__What to do__
Work out how many lines of the data contain "home" and reply with that number alone.

━━━━━ Task inputs ━━━━━

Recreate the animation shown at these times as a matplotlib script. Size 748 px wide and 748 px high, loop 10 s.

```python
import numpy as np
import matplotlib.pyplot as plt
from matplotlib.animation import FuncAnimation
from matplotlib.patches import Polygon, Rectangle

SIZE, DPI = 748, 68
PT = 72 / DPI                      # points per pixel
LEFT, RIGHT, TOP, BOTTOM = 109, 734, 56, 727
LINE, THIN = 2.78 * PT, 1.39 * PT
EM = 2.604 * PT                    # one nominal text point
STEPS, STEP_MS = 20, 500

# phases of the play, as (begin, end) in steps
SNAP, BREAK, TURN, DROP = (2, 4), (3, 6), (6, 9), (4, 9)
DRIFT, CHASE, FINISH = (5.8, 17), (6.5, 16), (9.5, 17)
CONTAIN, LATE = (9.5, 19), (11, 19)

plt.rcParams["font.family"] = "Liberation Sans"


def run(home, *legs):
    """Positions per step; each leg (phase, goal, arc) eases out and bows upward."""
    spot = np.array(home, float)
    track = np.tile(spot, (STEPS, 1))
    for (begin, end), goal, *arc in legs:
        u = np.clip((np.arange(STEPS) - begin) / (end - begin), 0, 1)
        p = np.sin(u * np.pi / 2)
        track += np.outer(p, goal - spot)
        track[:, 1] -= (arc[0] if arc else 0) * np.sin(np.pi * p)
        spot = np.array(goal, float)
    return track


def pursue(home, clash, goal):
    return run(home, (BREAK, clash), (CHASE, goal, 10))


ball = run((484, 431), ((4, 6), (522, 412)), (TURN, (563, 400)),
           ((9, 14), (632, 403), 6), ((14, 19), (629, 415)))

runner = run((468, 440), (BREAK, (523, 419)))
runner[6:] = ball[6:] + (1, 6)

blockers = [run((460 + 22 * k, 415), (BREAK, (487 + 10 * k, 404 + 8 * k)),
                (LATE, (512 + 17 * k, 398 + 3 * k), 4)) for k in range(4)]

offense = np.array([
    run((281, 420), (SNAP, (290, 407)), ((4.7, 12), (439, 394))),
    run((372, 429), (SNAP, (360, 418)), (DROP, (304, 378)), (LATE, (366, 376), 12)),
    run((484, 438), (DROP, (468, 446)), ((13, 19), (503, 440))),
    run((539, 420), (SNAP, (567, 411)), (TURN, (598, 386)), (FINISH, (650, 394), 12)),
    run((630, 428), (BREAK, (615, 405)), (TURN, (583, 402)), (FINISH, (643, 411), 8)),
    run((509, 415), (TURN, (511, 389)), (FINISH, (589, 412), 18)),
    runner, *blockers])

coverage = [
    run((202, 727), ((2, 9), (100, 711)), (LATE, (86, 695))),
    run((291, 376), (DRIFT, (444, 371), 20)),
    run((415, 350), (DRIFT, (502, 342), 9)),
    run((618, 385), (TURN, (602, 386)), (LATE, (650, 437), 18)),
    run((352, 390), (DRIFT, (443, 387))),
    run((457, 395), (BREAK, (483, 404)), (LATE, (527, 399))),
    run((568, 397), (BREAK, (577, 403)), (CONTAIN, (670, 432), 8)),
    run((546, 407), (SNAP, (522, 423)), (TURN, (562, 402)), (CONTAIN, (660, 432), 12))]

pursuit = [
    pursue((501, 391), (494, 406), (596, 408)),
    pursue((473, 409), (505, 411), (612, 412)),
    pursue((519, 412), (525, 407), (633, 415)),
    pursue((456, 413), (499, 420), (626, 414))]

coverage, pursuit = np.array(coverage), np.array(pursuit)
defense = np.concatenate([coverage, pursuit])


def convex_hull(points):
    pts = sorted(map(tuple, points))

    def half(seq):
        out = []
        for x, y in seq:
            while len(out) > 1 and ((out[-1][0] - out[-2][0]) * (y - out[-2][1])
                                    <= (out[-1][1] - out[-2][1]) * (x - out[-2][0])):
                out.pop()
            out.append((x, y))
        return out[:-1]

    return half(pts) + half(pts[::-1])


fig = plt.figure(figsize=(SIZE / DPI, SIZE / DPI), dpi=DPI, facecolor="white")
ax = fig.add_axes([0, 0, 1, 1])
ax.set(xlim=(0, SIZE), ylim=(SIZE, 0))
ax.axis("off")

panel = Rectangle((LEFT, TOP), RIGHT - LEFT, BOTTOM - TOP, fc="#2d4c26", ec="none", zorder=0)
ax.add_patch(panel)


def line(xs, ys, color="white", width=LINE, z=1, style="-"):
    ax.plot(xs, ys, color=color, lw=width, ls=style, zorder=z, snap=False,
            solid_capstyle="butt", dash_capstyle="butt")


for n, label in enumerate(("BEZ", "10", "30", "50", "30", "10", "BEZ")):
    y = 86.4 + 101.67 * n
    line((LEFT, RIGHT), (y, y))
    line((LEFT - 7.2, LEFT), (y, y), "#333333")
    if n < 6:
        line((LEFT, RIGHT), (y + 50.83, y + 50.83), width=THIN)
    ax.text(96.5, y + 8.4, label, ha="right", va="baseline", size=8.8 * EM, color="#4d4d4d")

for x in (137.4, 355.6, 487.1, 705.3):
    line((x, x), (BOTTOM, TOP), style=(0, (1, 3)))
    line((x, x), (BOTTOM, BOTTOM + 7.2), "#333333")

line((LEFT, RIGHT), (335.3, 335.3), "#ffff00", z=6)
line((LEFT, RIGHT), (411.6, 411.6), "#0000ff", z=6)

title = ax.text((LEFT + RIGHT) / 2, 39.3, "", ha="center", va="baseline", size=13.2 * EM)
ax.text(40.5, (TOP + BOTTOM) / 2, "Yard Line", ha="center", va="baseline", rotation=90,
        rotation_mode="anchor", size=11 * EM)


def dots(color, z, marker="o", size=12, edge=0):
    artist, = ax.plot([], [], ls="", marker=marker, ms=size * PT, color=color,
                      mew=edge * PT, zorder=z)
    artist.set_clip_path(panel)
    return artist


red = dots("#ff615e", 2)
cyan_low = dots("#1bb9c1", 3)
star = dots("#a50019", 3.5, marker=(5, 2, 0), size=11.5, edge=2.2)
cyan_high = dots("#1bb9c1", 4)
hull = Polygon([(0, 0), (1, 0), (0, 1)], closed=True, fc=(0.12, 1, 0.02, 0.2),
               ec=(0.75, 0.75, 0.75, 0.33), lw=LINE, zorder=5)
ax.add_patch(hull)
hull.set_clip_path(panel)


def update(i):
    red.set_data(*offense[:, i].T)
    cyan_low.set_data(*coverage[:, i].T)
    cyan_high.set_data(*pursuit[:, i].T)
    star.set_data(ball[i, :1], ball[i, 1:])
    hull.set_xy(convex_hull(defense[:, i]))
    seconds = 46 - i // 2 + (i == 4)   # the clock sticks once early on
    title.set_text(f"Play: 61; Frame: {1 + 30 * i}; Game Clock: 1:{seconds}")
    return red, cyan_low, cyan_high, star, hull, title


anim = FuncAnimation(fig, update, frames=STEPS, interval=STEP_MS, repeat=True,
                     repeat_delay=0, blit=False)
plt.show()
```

━━━━━
━━━━━ Task inputs ━━━━━

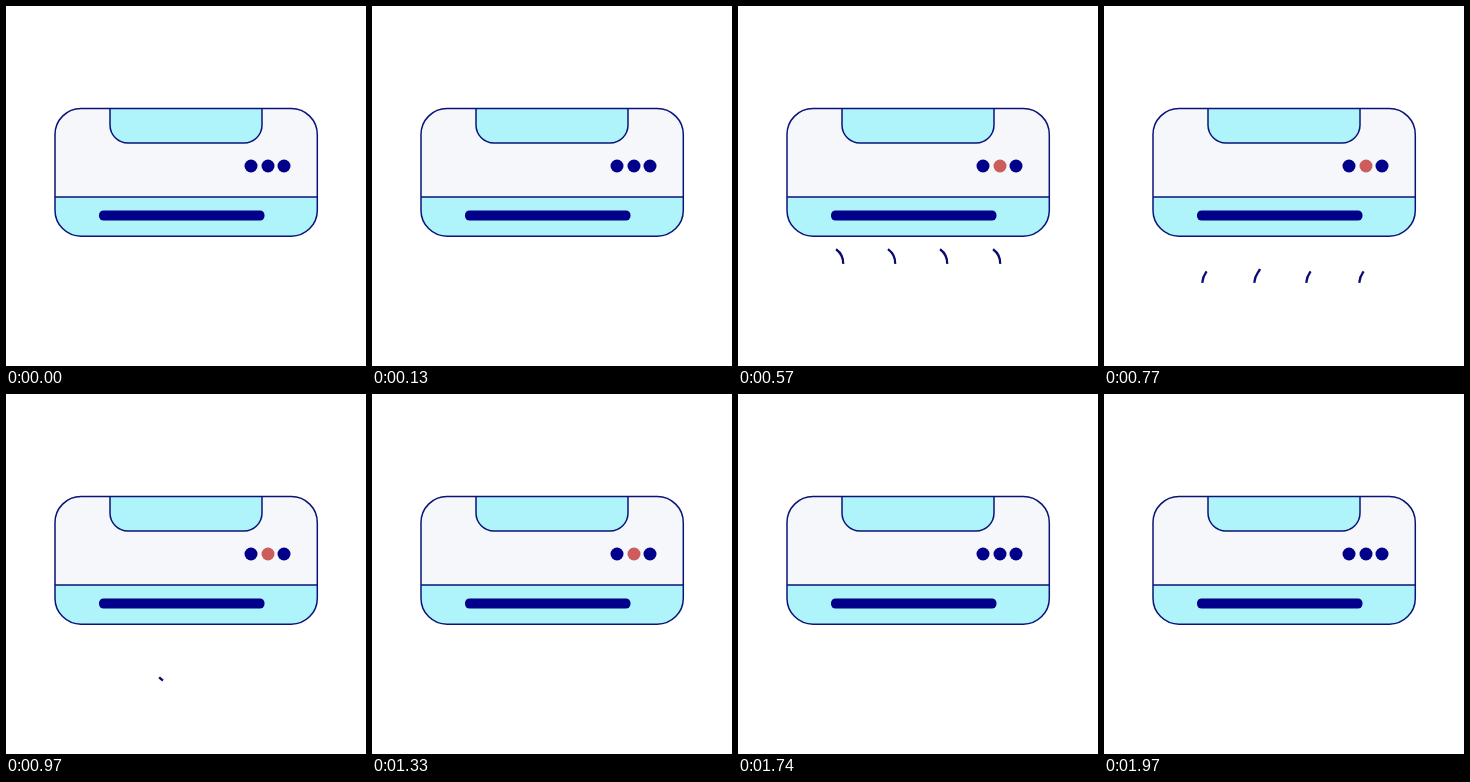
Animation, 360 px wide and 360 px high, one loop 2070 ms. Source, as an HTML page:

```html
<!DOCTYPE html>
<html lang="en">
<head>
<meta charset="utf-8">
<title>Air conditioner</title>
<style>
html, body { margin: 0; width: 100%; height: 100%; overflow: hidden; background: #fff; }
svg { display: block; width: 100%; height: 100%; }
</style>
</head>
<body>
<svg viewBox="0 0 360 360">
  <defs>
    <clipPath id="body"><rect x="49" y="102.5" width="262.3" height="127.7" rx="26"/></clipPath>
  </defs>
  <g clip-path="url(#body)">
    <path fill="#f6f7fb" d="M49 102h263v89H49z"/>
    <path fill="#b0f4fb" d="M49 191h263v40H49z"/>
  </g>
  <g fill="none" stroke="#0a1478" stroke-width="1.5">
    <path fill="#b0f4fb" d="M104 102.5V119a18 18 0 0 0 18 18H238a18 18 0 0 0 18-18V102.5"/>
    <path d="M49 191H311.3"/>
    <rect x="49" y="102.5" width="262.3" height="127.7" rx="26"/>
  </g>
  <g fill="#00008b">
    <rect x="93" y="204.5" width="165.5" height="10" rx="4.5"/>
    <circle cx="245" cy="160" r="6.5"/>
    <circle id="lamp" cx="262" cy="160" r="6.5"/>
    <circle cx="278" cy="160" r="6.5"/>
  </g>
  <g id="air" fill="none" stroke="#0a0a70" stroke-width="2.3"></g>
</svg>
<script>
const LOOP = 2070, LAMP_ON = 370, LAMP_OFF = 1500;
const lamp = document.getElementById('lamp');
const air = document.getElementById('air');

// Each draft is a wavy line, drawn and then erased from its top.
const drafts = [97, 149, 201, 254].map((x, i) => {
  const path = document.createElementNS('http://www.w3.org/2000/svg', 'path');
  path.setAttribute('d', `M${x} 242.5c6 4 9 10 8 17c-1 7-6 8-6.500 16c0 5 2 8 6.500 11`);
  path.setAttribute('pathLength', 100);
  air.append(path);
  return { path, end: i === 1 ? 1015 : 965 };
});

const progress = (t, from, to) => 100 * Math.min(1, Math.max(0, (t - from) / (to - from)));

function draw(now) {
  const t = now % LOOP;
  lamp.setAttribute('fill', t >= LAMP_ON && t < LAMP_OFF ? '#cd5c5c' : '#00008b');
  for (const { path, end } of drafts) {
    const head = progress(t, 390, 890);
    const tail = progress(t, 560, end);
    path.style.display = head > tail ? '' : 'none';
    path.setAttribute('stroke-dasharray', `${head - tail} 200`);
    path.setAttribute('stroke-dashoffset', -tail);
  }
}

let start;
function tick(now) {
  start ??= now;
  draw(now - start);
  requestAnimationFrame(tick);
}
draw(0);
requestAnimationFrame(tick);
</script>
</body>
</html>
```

━━━━━

__Answer below__
4